From The Washington Post:

Gone is the military-boot-camp atmosphere. Gone are the field exercises focused on using fists and weapons to batter suspects into submission. Gone, too, is a classroom poster that once warned recruits that “officers killed in the line of duty use less force than their peers.”

“If your overarching identity is ‘I’m a warrior,’ then you will approach every situation like you must conquer and win,” said Sue Rahr, the commission’s executive director. “You may have a conflict where it is necessary for an officer to puff up and quickly take control. But in most situations, it’s better if officers know how to de-escalate, calm things down, slow down the action.”

Here in Pittsburgh, Chief Cameron McLay has spent much of his time trying to rebuild community trust, reemphasizing the need to develop positive relationships between officers and residents. This is an acknowledgement that relations between police and the community had been badly strained by years of mistrust.

In New York, a federal court in 2013 found that stop-and-frisk was unconstitutional. While Mayor Bill de Blasio was a major critic of the program, stops were already decreasing under his predecessor Michael Bloomberg.

As the New York Times notes, Bloomberg’s police commissioner Raymond Kelly wanted stop-and-frisk to continue.
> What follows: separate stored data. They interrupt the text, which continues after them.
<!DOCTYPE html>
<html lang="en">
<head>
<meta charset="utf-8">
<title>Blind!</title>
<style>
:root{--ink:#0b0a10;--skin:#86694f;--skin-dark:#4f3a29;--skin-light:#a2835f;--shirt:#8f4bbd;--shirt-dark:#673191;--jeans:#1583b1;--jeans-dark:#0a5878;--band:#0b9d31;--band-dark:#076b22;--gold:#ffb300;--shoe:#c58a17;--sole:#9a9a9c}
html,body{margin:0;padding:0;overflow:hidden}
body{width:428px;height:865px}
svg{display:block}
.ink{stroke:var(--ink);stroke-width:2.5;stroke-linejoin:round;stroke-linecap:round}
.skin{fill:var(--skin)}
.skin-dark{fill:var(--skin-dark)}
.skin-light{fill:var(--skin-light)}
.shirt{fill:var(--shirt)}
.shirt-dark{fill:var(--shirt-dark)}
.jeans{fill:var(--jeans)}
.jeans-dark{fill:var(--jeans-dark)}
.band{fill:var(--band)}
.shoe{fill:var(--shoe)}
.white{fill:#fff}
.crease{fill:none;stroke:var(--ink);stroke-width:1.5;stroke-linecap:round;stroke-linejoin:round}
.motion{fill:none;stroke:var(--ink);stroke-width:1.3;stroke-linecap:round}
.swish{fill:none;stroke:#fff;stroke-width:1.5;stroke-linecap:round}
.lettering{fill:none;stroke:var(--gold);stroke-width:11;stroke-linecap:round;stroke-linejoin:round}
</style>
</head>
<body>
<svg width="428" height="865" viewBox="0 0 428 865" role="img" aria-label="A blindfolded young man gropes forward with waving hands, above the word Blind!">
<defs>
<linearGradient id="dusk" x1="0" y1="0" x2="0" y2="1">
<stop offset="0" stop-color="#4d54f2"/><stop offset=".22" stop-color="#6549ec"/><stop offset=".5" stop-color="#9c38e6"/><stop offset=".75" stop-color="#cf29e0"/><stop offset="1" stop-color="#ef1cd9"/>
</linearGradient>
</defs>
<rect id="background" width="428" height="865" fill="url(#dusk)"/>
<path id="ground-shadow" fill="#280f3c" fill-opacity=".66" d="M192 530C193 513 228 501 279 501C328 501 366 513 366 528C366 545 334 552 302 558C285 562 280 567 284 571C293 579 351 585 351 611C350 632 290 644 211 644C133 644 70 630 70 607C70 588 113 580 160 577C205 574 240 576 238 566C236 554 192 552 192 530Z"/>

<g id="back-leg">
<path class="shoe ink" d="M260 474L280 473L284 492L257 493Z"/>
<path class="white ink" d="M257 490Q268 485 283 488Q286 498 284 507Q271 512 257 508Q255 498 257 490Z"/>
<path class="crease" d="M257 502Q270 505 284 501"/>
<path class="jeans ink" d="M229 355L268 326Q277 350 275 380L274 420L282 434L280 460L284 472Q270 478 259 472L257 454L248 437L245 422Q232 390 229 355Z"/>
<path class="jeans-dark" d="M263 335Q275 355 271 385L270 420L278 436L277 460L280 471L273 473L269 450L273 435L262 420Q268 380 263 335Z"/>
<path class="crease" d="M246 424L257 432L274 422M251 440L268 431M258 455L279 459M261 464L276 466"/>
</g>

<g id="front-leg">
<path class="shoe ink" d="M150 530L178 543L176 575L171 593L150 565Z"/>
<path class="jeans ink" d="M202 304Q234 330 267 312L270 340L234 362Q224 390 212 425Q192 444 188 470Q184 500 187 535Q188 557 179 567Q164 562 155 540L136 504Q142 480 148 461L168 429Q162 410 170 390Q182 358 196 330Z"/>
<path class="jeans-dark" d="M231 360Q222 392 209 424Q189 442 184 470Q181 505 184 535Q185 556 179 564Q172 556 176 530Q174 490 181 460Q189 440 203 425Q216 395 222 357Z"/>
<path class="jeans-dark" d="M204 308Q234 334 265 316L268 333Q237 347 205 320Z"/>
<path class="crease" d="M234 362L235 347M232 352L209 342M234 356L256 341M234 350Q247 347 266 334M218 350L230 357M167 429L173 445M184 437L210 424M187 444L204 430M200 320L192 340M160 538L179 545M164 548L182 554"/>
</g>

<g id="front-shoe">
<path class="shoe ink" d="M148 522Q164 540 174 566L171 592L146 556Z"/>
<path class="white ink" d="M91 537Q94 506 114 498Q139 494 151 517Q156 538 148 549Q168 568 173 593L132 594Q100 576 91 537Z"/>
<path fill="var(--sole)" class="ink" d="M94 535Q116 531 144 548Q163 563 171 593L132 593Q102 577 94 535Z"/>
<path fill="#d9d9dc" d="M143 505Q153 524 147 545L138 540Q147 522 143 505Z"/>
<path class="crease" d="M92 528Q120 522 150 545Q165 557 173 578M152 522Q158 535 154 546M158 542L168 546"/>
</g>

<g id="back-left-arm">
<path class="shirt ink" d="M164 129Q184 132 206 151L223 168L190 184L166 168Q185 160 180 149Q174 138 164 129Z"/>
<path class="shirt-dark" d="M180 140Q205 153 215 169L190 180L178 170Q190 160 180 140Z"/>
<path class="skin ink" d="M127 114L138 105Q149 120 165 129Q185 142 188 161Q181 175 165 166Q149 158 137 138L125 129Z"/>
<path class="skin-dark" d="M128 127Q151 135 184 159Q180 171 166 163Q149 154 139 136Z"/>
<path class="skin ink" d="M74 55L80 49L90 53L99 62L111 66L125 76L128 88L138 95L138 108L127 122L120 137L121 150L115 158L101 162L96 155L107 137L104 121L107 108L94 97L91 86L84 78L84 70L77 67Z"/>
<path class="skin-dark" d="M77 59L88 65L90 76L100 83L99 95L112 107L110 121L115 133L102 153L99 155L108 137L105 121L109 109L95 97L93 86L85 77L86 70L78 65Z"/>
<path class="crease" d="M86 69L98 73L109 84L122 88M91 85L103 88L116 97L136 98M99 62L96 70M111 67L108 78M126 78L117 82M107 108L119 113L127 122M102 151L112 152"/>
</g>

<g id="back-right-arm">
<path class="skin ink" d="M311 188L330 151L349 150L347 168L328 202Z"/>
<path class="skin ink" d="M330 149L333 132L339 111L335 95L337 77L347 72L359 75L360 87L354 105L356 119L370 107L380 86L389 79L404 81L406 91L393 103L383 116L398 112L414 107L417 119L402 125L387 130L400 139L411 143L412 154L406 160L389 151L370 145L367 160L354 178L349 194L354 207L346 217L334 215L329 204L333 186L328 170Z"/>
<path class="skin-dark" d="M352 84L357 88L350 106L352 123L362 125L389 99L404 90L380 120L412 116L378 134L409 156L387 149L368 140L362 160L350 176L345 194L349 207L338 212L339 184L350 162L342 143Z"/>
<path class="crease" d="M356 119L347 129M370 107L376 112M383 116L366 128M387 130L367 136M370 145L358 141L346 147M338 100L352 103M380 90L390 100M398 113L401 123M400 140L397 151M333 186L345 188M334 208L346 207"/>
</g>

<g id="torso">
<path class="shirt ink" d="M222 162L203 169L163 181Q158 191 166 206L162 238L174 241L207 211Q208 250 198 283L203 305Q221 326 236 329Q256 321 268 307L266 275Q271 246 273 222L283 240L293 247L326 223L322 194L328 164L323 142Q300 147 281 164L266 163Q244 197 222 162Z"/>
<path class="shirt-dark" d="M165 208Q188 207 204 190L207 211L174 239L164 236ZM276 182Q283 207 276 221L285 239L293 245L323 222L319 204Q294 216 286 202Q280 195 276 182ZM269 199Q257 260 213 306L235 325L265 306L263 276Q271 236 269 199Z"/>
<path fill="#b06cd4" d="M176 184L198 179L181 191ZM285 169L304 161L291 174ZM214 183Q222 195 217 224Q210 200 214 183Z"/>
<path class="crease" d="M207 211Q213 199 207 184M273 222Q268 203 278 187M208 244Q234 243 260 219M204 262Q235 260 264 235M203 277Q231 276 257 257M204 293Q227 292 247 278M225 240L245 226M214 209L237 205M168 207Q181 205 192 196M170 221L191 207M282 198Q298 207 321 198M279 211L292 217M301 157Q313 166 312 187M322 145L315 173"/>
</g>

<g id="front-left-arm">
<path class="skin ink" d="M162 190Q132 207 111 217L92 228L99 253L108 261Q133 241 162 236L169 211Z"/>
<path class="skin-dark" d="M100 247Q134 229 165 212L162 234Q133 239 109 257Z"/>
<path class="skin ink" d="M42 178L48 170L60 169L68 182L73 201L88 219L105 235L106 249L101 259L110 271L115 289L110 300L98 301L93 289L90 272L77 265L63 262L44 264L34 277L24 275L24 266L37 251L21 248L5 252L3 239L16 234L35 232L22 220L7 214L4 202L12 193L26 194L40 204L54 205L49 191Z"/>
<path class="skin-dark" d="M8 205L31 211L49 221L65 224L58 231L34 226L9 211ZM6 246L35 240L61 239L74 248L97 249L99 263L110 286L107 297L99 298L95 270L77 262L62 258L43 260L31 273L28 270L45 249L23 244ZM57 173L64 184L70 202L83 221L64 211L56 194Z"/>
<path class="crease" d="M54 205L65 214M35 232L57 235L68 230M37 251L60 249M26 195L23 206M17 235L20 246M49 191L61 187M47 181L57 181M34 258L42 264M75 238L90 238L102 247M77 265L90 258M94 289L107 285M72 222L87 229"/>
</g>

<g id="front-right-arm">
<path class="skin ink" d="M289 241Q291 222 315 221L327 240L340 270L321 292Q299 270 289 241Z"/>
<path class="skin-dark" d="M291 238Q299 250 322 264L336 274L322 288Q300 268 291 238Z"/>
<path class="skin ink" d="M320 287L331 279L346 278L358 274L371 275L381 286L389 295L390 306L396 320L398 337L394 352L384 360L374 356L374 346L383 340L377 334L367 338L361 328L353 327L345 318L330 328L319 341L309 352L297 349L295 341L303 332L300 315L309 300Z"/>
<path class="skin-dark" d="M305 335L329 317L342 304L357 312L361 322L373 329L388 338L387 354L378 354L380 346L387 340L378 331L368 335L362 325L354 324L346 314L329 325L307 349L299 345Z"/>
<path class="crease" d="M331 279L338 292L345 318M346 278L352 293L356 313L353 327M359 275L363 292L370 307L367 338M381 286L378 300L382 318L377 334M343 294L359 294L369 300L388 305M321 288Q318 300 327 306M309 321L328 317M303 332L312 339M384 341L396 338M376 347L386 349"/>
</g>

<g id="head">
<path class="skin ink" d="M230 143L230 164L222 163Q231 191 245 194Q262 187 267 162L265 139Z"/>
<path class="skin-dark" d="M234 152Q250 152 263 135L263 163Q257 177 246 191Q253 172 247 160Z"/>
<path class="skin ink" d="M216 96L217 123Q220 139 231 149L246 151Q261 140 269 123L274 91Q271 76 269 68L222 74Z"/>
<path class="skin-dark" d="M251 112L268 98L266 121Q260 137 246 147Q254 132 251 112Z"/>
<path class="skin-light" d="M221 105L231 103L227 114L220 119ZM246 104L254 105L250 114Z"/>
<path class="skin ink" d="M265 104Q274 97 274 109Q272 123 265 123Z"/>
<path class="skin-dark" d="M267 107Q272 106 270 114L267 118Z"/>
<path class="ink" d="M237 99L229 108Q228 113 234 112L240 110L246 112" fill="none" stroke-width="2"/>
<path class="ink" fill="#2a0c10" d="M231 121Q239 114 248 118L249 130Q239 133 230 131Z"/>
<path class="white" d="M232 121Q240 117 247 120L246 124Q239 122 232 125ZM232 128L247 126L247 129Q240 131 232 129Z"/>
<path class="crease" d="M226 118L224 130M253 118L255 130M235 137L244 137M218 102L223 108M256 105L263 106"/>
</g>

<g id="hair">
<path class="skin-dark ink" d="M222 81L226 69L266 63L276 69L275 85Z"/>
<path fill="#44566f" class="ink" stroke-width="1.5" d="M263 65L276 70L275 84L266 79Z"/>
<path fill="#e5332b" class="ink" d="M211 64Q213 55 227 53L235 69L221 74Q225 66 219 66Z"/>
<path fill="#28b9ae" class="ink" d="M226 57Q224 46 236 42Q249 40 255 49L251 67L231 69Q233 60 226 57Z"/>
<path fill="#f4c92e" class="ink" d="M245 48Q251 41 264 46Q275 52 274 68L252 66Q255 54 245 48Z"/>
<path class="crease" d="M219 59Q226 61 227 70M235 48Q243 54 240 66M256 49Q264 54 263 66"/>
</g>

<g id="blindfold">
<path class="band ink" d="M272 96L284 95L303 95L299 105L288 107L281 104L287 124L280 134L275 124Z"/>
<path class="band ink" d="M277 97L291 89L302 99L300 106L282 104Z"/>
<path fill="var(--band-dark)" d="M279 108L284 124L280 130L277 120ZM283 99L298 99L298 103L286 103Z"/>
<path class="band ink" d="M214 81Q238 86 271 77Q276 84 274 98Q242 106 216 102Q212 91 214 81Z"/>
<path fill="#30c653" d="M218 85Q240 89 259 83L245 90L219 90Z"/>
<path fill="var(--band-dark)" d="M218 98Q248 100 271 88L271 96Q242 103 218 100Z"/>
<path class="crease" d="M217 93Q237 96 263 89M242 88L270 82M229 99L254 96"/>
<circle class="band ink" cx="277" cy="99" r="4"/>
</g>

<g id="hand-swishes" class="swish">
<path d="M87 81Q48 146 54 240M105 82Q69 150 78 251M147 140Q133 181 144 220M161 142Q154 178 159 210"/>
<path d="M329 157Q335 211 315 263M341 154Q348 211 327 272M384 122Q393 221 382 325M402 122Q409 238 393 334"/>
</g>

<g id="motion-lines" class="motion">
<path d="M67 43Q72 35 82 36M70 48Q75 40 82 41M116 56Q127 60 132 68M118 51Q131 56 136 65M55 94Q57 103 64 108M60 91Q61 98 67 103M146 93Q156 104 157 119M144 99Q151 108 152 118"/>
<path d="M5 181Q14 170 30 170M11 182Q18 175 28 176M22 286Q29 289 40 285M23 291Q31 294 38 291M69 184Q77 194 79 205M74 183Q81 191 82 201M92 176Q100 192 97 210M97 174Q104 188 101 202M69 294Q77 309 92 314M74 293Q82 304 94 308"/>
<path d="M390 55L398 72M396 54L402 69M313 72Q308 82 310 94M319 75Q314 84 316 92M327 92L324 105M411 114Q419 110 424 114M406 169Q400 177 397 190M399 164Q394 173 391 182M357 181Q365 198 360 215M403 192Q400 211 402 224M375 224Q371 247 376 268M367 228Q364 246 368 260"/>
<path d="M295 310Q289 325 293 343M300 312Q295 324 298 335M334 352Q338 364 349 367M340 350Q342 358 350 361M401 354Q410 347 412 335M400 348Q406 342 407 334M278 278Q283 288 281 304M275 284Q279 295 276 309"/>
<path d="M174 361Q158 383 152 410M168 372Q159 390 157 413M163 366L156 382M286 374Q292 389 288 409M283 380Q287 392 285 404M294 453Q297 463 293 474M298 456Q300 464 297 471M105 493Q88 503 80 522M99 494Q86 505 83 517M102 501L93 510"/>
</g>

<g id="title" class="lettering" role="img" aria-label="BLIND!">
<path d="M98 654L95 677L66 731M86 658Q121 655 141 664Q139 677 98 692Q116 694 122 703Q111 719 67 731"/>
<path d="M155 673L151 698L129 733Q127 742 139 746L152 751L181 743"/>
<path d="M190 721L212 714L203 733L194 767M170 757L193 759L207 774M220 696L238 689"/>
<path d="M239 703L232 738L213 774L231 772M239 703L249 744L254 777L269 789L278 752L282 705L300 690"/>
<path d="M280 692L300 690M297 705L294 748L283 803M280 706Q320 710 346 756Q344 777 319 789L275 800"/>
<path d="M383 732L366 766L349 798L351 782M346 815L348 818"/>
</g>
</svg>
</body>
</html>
His fear was that fewer stops would lead to increased crime.

Kelly blamed de Blasio for the increase in city homicides, saying more people would carry guns if they weren’t concerned about being stopped by police.

Reach Jeffrey Benzing at 412-315-0265 or at jbenzing@publicsource.org. Follow him on Twitter @jabenzing.